Here’s a riddle for you: What do stone cutters and irrevocable trusts have in common?
Answer: the phrase “carved in stone.”
Ok, like most Dad jokes, that riddle’s not funny, but the punchline is true. When it comes to chipping and shaping a block of stone or the requirements behind an irrevocable trust, neither one can be changed once it’s been executed.
(Well, that’s not exactly true—irrevocable trusts can be changed, but it’s incredibly hard to do. More on that later.)
An irrevocable trust is different from the one that most people use, which is a revocable one (that means the trustor can revoke or cancel it); and the assets you decide to transfer into an irrevocable trust won’t be under your control anymore.
Why would anyone ever want to do that? If this kind of trust is set in stone, why would you ever willingly give up flexibility and control to let someone else manage your assets?
It may not seem to make much sense to most people, but having an irrevocable trust can actually be useful for two basic reasons: tax benefits and asset protection.
If you happen to have a very large estate—one that exceeds the $12.9 million exemption for individuals and $25.8 million for couples—you are liable to take a very large hit in the form of an estate tax as high as 40%.
But when you transfer your assets into an irrevocable trust and surrender all decision-making rights and control to a third-party trustee, you’re able to dodge that hit: The assets get removed from your taxable estate.
That still might not make sense to many people, but if you happen to work in a profession that has a tendency to involve lawsuits—as a doctor, for example, or a licensed contractor—this type of trust offers a way to shield your assets from the reach of any creditors and claims.
(Beware: There are still some pitfalls in using an irrevocable trust this way because a court can still decide that you unjustly moved funds into this trust because you were expecting a lawsuit.)
By their nature, irrevocable trusts are extremely limited and inflexible. Once the assets get transferred into the trust, the trustor can’t change the terms.
Even if there’s a big financial crisis in the future and the trustor could really use those assets to get out of trouble, he or she can’t regain control of the trust in order to access them again.

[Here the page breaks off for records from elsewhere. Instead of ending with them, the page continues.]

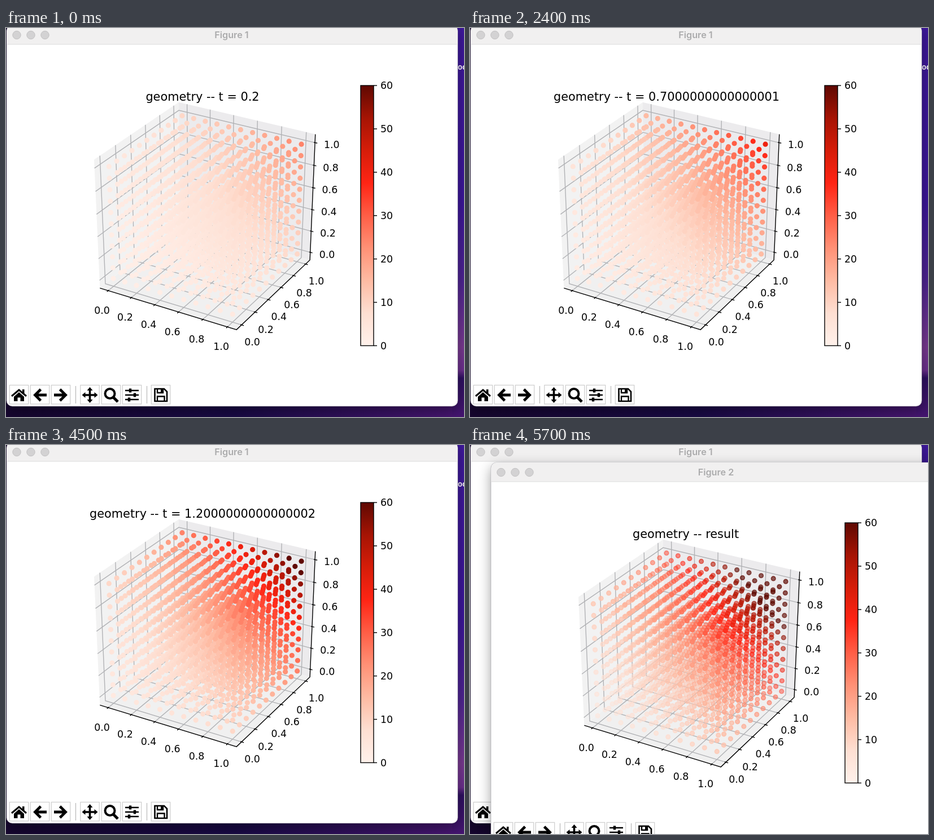
These frames come from a looping animation (811 by 690 pixels, 6.7 s). An HTML page:

```html
<!DOCTYPE html>
<html lang="en">
<head>
<meta charset="utf-8">
<title>Figure 1</title>
<style>
html, body { margin: 0; width: 100%; height: 100%; overflow: hidden; background: #16062f; }
svg { display: block; position: absolute; left: 0; top: 0; }
text { font-family: "DejaVu Sans", sans-serif; font-size: 17.36px; fill: #000; text-anchor: middle; }
.title { font-size: 20.83px; }
.bar { font: 600 16.2px Inter, sans-serif; fill: #ababac; }
.left { text-anchor: start; }
.desk { font: 700 13px Inter, sans-serif; fill: #fff; text-anchor: start; }
.frame { fill: #fff; stroke: #8a8790; stroke-opacity: .5; filter: drop-shadow(0 8px 11px rgba(0,0,0,.36)); }
.axis { fill: none; stroke: #000; stroke-width: 1.4; }
.grid { fill: none; stroke: #b1b2b5; stroke-width: 1.4; }
.button { fill: #fff; stroke: #d0d0d0; stroke-width: 1.3; }
.icon * { vector-effect: none; }
</style>
</head>
<body>
<svg id="stage" width="811" height="690" viewBox="0 0 811 690">
  <defs>
    <linearGradient id="side" x1="0" y1="0" x2="0" y2="1">
      <stop offset="0" stop-color="#3d1899"/>
      <stop offset=".45" stop-color="#3b1698"/>
      <stop offset=".65" stop-color="#4d2490"/>
      <stop offset=".82" stop-color="#78398f"/>
      <stop offset=".88" stop-color="#6a2f8c"/>
      <stop offset=".9" stop-color="#2d1060"/>
      <stop offset="1" stop-color="#451570"/>
    </linearGradient>
    <linearGradient id="floor">
      <stop offset="0" stop-color="#16062f"/>
      <stop offset=".5" stop-color="#190a45"/>
      <stop offset="1" stop-color="#481672"/>
    </linearGradient>
    <linearGradient id="reds" x1="0" y1="1" x2="0" y2="0"></linearGradient>
  </defs>
  <rect width="811" height="690" fill="url(#floor)"/>
  <rect x="790" width="21" height="690" fill="url(#side)"/>
  <text class="desk" x="800" y="74">oc</text>
</svg>
<script>
const LOOP = 6700, TICK = 300, RESULT_AT = 5700;
const STARTS = [0, 2, 3, 4, 6, 7, 9, 10, 11, 13, 14, 16, 17]; // ticks at which t = 0.2, 0.3, ... appears
const REDS = [[255, 241, 235], [254, 223, 210], [254, 187, 163], [255, 145, 118], [255, 94, 70],
  [255, 37, 21], [214, 29, 9], [166, 20, 4], [95, 9, 2]];
const TOP = 102, BOTTOM = 563.5, HALF = 0.5 + 0.5 / 24;

const stage = document.getElementById('stage');

function add(parent, tag, attrs, text) {
  const el = document.createElementNS('http://www.w3.org/2000/svg', tag);
  for (const k in attrs) el.setAttribute(k, attrs[k]);
  if (text !== undefined) el.textContent = text;
  return parent.appendChild(el);
}

function red(value) {
  const p = Math.min(Math.max(value / 60, 0), 1) * (REDS.length - 1);
  const i = Math.min(Math.floor(p), REDS.length - 2);
  return `rgb(${REDS[i].map((c, k) => Math.round(c + (REDS[i + 1][k] - c) * (p - i)))})`;
}

// Perspective camera: elevation 30, azimuth -60, distance 10.
const R3 = Math.sqrt(3) / 2;
const depth = ([x, y, z]) => R3 / 2 * x - R3 * R3 * y + z / 2;
function project(p) {
  const [x, y, z] = p, d = 10 - depth(p);
  return [355.2 + 2681 * (R3 * x + y / 2) / d, 326.2 - 2497 * (-x / 4 + R3 / 2 * y + R3 * z) / d];
}
const world = v => (v - 0.5) / 1.1;
const line = pts => 'M' + pts.map(p => project(p).map(n => n.toFixed(2)).join(' ')).join('L');

const points = [];
for (let i = 0; i < 1331; i++) {
  const ijk = [i % 11, Math.floor(i / 11) % 11, Math.floor(i / 121)];
  const pos = ijk.map(n => world(n / 10));
  points.push({ sum: (ijk[0] + ijk[1] + ijk[2]) / 10, depth: depth(pos), at: project(pos) });
}
points.sort((a, b) => a.depth - b.depth);
const near = points[points.length - 1].depth;

const solid = d => ({ d });
const stroke = (d, w) => ({ d, fill: 'none', stroke: '#000', 'stroke-width': w });
const ICONS = [
  [23, [stroke('M-13 2L0-9L13 2', 3), solid('M-9 3L0-5L9 3V11H2.5V4.5H-2.5V11H-9ZM6-10H9.5V-1L6-4Z')]],
  [60, [stroke('M12 0H-8M1.5-10L-8.5 0L1.5 10', 4.8)]],
  [97, [stroke('M-12 0H8M-1.5-10L8.5 0L-1.5 10', 4.8)]],
  [148.5, [stroke('M-10 0H10M0-10V10', 3.6),
    solid('M0-14L5-8H-5ZM0 14L5 8H-5ZM-14 0L-8-5V5ZM14 0L8-5V5Z')]],
  [186, [stroke('M6.5-2.5A8.5 8.5 0 1 1-10.5-2.5A8.5 8.5 0 1 1 6.5-2.5', 4), stroke('M4 4L12 12', 5)]],
  [223, [stroke('M-12-8H12M-12 0H12M-12 8H12', 2.4), stroke('M-3-11.5V-4.5M5-3.5V3.5M-5 4.5V11.5', 4.4)]],
  [274, [stroke('M-10.5-11H6L11-6V11H-10.5Z', 2.6), stroke('M-6-11V-4H4V-11', 2.4),
    stroke('M-6 11V2.5H6.5V11', 2.4), solid('M0-10H3V-5H0Z')]]
];

function toolbar(g) {
  for (const x of [123.5, 249.5]) add(g, 'path', { d: `M${x} 635V666`, stroke: '#adadad' });
  for (const [x, parts] of ICONS) {
    add(g, 'rect', { class: 'button', x: x - 16.7, y: 633.5, width: 33.4, height: 33.5 });
    const icon = add(g, 'g', { transform: `translate(${x} 651)` });
    for (const part of parts) add(icon, 'path', part);
  }
}

function label(g, text, x, y, cls = '') {
  add(g, 'text', { x, y: y + 6.3, class: cls }, text);
}

function axes(g) {
  const h = HALF;
  const pane = (fill, ...pts) => add(g, 'path', { fill, d: line(pts) + 'Z' });
  pane('#f2f2f2', [-h, -h, -h], [-h, h, -h], [-h, h, h], [-h, -h, h]);
  pane('#ecebed', [-h, h, -h], [h, h, -h], [h, h, h], [-h, h, h]);
  pane('#f0f0f0', [-h, -h, -h], [h, -h, -h], [h, h, -h], [-h, h, -h]);

  const ticks = [];
  for (let i = 0; i <= 5; i++) {
    const v = world(i / 5), name = (i / 5).toFixed(1), out = h + 1 / 60, into = h - 1 / 120;
    const grid = (...pts) => add(g, 'path', { class: 'grid', d: line(pts) });
    grid([v, -h, -h], [v, h, -h], [v, h, h]);
    grid([h, v, -h], [-h, v, -h], [-h, v, h]);
    grid([-h, -h, v], [-h, h, v], [h, h, v]);
    ticks.push([[v, -out, -h], [v, -into, -h]], [[out, v, -h], [into, v, -h]], [[out, h, v], [into, h, v]]);
    const mark = (p, dx, dy) => {
      const [x, y] = project(p);
      label(g, name, x + dx, y + dy);
    };
    mark([v, -h, -h], -11, 34.5);
    mark([h, v, -h], 19, 30.4);
    mark([h, h, v], 29.7, 3.8);
  }
  add(g, 'path', { class: 'axis', d: line([[-h, -h, -h], [h, -h, -h], [h, h, -h], [h, h, h]]) });
  add(g, 'path', { class: 'axis', d: ticks.map(line).join('') });
}

function colorbar(g) {
  add(g, 'rect', { class: 'axis', style: 'fill:url(#reds)', x: 628, y: TOP, width: 23, height: BOTTOM - TOP });
  for (let v = 0; v <= 60; v += 10) {
    const y = BOTTOM + (TOP - BOTTOM) * v / 60;
    add(g, 'path', { class: 'axis', d: `M651 ${y}h6` });
    label(g, v, 663, y, 'left');
  }
}

function figure(name, shift, titleX, shaded) {
  const g = add(stage, 'g', { transform: `translate(${shift} ${shift})` });
  add(g, 'rect', { class: 'frame', x: 1, y: -5, width: 799, height: 676, rx: 10 });
  add(g, 'path', { fill: '#f1f0f0', d: 'M1.5 29V5A10 10 0 0 1 11.5-5H789.5A10 10 0 0 1 799.5 5V29Z' });
  add(g, 'path', { d: 'M1.5 29H799.5', stroke: '#dcdbdc' });
  for (const cx of [19, 44, 69]) add(g, 'circle', { cx, cy: 12.5, r: 7.2, fill: '#d3d2d3', stroke: '#c1c0c1' });
  add(g, 'text', { class: 'bar', x: 399.5, y: 18 }, name);
  toolbar(g);
  axes(g);
  const dots = points.map(p => {
    const alpha = shaded ? 1 - 0.7 * (near - p.depth) / (2 * near) : 1;
    return add(g, 'circle', {
      cx: p.at[0].toFixed(2), cy: p.at[1].toFixed(2), r: 3.8, 'stroke-width': 1.6,
      'fill-opacity': alpha, 'stroke-opacity': alpha
    });
  });
  colorbar(g);
  const title = add(g, 'text', { class: 'title', x: titleX, y: 128.5 });
  return {
    g,
    set(t, text) {
      title.textContent = 'geometry -- ' + text;
      dots.forEach((dot, i) => {
        const c = red(Math.exp(points[i].sum + t));
        dot.setAttribute('fill', c);
        dot.setAttribute('stroke', c);
      });
    }
  };
}

REDS.forEach((c, i) => add(document.getElementById('reds'), 'stop',
  { offset: i / (REDS.length - 1), 'stop-color': `rgb(${c})` }));

const live = figure('Figure 1', 0, 348, false);
const result = figure('Figure 2', 36, 346, true);
result.set(1.5, 'result');

let shown = -1;
function draw(now) {
  const time = now % LOOP, tick = Math.floor(time / TICK);
  const step = STARTS.filter(s => s <= tick).length + 1;
  if (step !== shown) {
    shown = step;
    live.set(step * 0.1, 't = ' + step * 0.1);
  }
  result.g.style.display = time >= RESULT_AT ? '' : 'none';
}

const origin = performance.now();
function loop() {
  draw(performance.now() - origin);
  requestAnimationFrame(loop);
}
loop();
</script>
</body>
</html>
```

That also applies to the trust’s list of beneficiaries. Five years from now, if the trustor has an argument with a beneficiary included in the trust and wants to remove him as a beneficiary, the trustor can’t. That person can be as annoying and frustrating as they want, and they’ll still get whatever assets they’re supposed to get as outlined in the trust.
Can an irrevocable trust ever be amended?
Despite what it says above, though, there are some special circumstances—very special ones—under which an irrevocable trust can be changed. The process is not easy or automatic. In fact, it requires the support of a lawyer like Christopher B. Johnson and his team to work with the trustor on his or her proposed changes.
Any person who is named in the trust—as an heir or a beneficiary, for example—must agree to any modifications that the trustor wants to make. If everyone unanimously approves the trust’s amendment, this can be done without the court’s approval.
But if any beneficiaries disagree with the changes—especially if it affects their share of the assets—then the trustor has to petition the court for help in modifying (or even terminating) the trust. Once the court gets involved, the process will involve delays, and even the outcome may be uncertain.
This whole process also runs the risk of being drawn out if some of the trust’s heirs, dismayed at the proposed changes, decide to file challenges—and there are even more complications involved if the trustor included a charity or several charities among the list of beneficiaries (which is the case with a charitable remainder trust).
That is why it’s crucial to enlist the help of an experienced probate attorney like Christopher B. Johnson.
Johnson and his team will help you navigate the potential hazards and questions involved whenever an irrevocable—or revocable—trust is involved. Contact his offices now for a free consultation.